"Filler" Chapters and current length.
I'm currently writing a high fantasy book and I'm on the third chapter. So far, with a prologue and chapters 1 and 2 completed, I have about 16,000 words. Is this a good length so far? Is it too short? Too long? I read that by the end of an average book I should have about 80,000 words, but I have a hard time estimating if I'm on right track as I have never completed a book.
My other question is regarding filler chapters and speed of the plot. I feel like, with all the planning I have done (planning was an achievement because I am largely a pantser), the story isn't really getting a break. The story starts in media res, and the inciting event is not subtle, at least not on the plot level. What follows in chapter 2 I meant to be an exposition chapter, but again, things start to act up out of the ordinary by the end of it. Looking at my notes, chapters 3 and 4 are a "settle down, we gotta think things clearly for a moment" chapter, and an "Oh no" chapter respectively, even though the former has a "wtf" moment at the end too. Here's where I started to feel like I was moving a little fast, after chapter 5, which is an action-packed chapter as well, Act 1 is over and the interlude comes in, which is slower-paced, but it isn't a "resting" section either. Isn't Act 1 supposed to have more than 5 chapters?
Should I add filler chapters in? Maybe ones that world-build and flesh out the characters more to slow things down a bit?
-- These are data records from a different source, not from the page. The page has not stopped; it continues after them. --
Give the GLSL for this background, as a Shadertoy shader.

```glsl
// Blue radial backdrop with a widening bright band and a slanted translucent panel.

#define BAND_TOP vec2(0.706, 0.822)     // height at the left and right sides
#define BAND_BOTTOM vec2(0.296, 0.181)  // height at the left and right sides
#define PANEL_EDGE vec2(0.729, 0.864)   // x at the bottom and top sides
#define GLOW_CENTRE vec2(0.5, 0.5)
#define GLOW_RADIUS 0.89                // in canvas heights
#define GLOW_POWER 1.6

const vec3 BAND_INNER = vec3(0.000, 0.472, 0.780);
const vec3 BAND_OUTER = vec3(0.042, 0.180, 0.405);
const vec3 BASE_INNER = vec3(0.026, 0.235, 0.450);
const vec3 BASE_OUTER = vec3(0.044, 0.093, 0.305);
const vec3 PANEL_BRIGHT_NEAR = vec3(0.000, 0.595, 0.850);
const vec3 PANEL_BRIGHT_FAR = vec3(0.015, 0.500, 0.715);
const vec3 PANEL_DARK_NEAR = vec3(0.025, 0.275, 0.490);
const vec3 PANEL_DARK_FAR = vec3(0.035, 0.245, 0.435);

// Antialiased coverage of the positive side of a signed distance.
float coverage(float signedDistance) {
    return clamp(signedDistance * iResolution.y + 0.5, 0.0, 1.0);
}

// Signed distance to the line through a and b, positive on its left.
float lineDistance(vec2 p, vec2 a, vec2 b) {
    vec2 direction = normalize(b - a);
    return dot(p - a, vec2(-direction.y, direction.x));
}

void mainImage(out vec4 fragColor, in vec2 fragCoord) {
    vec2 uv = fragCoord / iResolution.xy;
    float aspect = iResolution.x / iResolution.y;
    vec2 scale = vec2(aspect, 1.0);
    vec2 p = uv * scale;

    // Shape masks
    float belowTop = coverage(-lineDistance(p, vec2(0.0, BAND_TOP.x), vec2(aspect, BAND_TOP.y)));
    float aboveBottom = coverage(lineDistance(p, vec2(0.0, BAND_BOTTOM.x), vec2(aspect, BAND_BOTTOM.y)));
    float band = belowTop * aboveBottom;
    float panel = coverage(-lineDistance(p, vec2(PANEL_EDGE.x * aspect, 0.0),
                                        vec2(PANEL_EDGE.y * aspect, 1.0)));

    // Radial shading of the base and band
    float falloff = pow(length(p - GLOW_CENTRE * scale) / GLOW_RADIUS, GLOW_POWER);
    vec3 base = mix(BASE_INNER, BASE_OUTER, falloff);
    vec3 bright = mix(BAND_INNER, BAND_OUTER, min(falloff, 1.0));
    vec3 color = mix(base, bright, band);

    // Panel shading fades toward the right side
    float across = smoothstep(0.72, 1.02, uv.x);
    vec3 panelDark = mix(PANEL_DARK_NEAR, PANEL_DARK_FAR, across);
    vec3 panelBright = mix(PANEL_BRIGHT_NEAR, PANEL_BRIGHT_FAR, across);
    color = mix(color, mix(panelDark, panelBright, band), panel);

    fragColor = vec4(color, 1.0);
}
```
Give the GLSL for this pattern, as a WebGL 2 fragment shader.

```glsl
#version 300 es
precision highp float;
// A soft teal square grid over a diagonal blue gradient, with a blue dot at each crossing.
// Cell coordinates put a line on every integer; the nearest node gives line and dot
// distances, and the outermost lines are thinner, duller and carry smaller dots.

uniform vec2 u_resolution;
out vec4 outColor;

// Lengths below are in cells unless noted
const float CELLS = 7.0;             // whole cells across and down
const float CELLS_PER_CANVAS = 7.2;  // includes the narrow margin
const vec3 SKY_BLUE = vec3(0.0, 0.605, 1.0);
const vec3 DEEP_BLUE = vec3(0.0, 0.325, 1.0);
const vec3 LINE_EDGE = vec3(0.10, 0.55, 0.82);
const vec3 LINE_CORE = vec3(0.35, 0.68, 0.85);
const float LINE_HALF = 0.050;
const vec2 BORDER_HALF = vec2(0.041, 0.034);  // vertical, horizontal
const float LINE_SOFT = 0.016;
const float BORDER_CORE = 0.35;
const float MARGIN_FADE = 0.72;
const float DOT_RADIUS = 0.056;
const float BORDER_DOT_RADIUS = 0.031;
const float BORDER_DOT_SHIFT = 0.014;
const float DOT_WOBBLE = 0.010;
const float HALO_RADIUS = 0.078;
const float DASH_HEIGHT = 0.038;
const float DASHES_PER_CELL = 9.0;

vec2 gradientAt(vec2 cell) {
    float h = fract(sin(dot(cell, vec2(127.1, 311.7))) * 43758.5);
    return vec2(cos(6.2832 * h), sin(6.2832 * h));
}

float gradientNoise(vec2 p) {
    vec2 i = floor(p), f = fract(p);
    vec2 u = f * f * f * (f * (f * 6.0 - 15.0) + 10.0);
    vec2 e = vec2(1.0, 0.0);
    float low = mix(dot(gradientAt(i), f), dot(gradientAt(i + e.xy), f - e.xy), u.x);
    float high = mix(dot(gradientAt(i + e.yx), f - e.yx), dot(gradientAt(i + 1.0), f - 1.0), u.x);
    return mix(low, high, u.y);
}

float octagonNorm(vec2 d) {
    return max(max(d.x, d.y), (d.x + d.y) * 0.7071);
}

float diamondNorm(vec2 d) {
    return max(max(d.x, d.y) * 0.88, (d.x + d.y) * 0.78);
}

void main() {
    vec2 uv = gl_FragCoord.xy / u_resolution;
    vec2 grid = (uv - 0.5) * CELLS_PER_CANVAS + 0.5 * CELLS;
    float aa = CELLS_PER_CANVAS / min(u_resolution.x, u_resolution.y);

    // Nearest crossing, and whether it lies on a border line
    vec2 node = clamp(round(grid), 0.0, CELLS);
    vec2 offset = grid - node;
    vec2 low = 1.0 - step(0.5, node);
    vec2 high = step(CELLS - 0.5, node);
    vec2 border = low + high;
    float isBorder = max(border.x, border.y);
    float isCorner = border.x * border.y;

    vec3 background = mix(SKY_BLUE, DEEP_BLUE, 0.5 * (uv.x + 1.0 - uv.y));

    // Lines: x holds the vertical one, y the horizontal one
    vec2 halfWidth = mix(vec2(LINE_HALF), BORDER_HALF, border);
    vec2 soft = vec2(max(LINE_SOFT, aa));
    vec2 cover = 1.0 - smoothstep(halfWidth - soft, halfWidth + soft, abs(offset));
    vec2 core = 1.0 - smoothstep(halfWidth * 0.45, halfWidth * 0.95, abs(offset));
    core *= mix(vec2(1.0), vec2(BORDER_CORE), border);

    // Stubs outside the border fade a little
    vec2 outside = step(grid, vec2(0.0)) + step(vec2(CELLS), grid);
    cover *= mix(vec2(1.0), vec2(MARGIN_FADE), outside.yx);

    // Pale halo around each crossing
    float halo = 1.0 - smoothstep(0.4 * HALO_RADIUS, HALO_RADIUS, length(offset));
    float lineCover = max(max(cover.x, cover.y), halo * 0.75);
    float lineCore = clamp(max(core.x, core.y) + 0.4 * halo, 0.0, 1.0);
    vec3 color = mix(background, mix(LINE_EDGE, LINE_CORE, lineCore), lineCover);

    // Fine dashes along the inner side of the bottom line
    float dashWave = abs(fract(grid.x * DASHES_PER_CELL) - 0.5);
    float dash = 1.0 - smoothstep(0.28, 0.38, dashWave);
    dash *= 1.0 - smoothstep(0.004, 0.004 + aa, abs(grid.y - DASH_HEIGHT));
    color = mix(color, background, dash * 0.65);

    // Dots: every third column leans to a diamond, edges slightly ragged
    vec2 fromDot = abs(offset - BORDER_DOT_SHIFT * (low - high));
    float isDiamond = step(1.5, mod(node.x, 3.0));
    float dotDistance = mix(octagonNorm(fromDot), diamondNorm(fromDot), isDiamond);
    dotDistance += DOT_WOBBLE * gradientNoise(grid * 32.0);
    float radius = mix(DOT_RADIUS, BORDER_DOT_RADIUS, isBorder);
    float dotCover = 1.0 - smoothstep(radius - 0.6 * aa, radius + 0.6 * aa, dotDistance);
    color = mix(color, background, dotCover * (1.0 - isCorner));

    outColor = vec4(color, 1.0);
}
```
Obviously, I still have Acts 2 through 4 to do this, but I feel like Act 1, which is meant for exposition and preparation for the rising action (at least in my understanding), has a lot going on
and the characters aren't getting time to breathe. Answer:
Your target of 80,000 words is reasonable for a first novel. High fantasy books can be a little longer than that on average because they have more description of the fantasy world. As long as that world is fascinating, the extra length is not a problem.
Chapter lengths vary. What matters is that each chapter contains an event and leaves the reader hungry for more. (So it sounds like you are on the right track.) As with short stories, a chapter should probably be under 7,500 words, and possibly half that.
Nothing in your novel should feel like "filler." Every chapter should be important to the story. However, that doesn't mean that every chapter should be focused exclusively on the main plot (or overall throughlines). You may have several throughlines and subplots in the story. There should be arcs for the main character's inner conflict, the impact character, and their relationship. Other relationships or themes may be developed in subplots. You may have more than one point-of-view character. You may provide a key piece of backstory in a flashback, etc.
The trick is how you braid these various throughlines into one story, and that may mean having a chapter concerning one throughline followed by a chapter concerning another, etc. But none of them should feel like filler. They should all be part of one of your dramatic arcs, so that the reader wants to find out what will happen next.
One benefit is that the reader gets an emotional break from one throughline while they explore a different type of emotion in another.
A more important benefit is that a little time spent exploring characters and their relationships gives you a chance to develop the emotional depth of the story. Just make sure this exploration has a structured arc that will keep the reader wanting more.
Best of luck.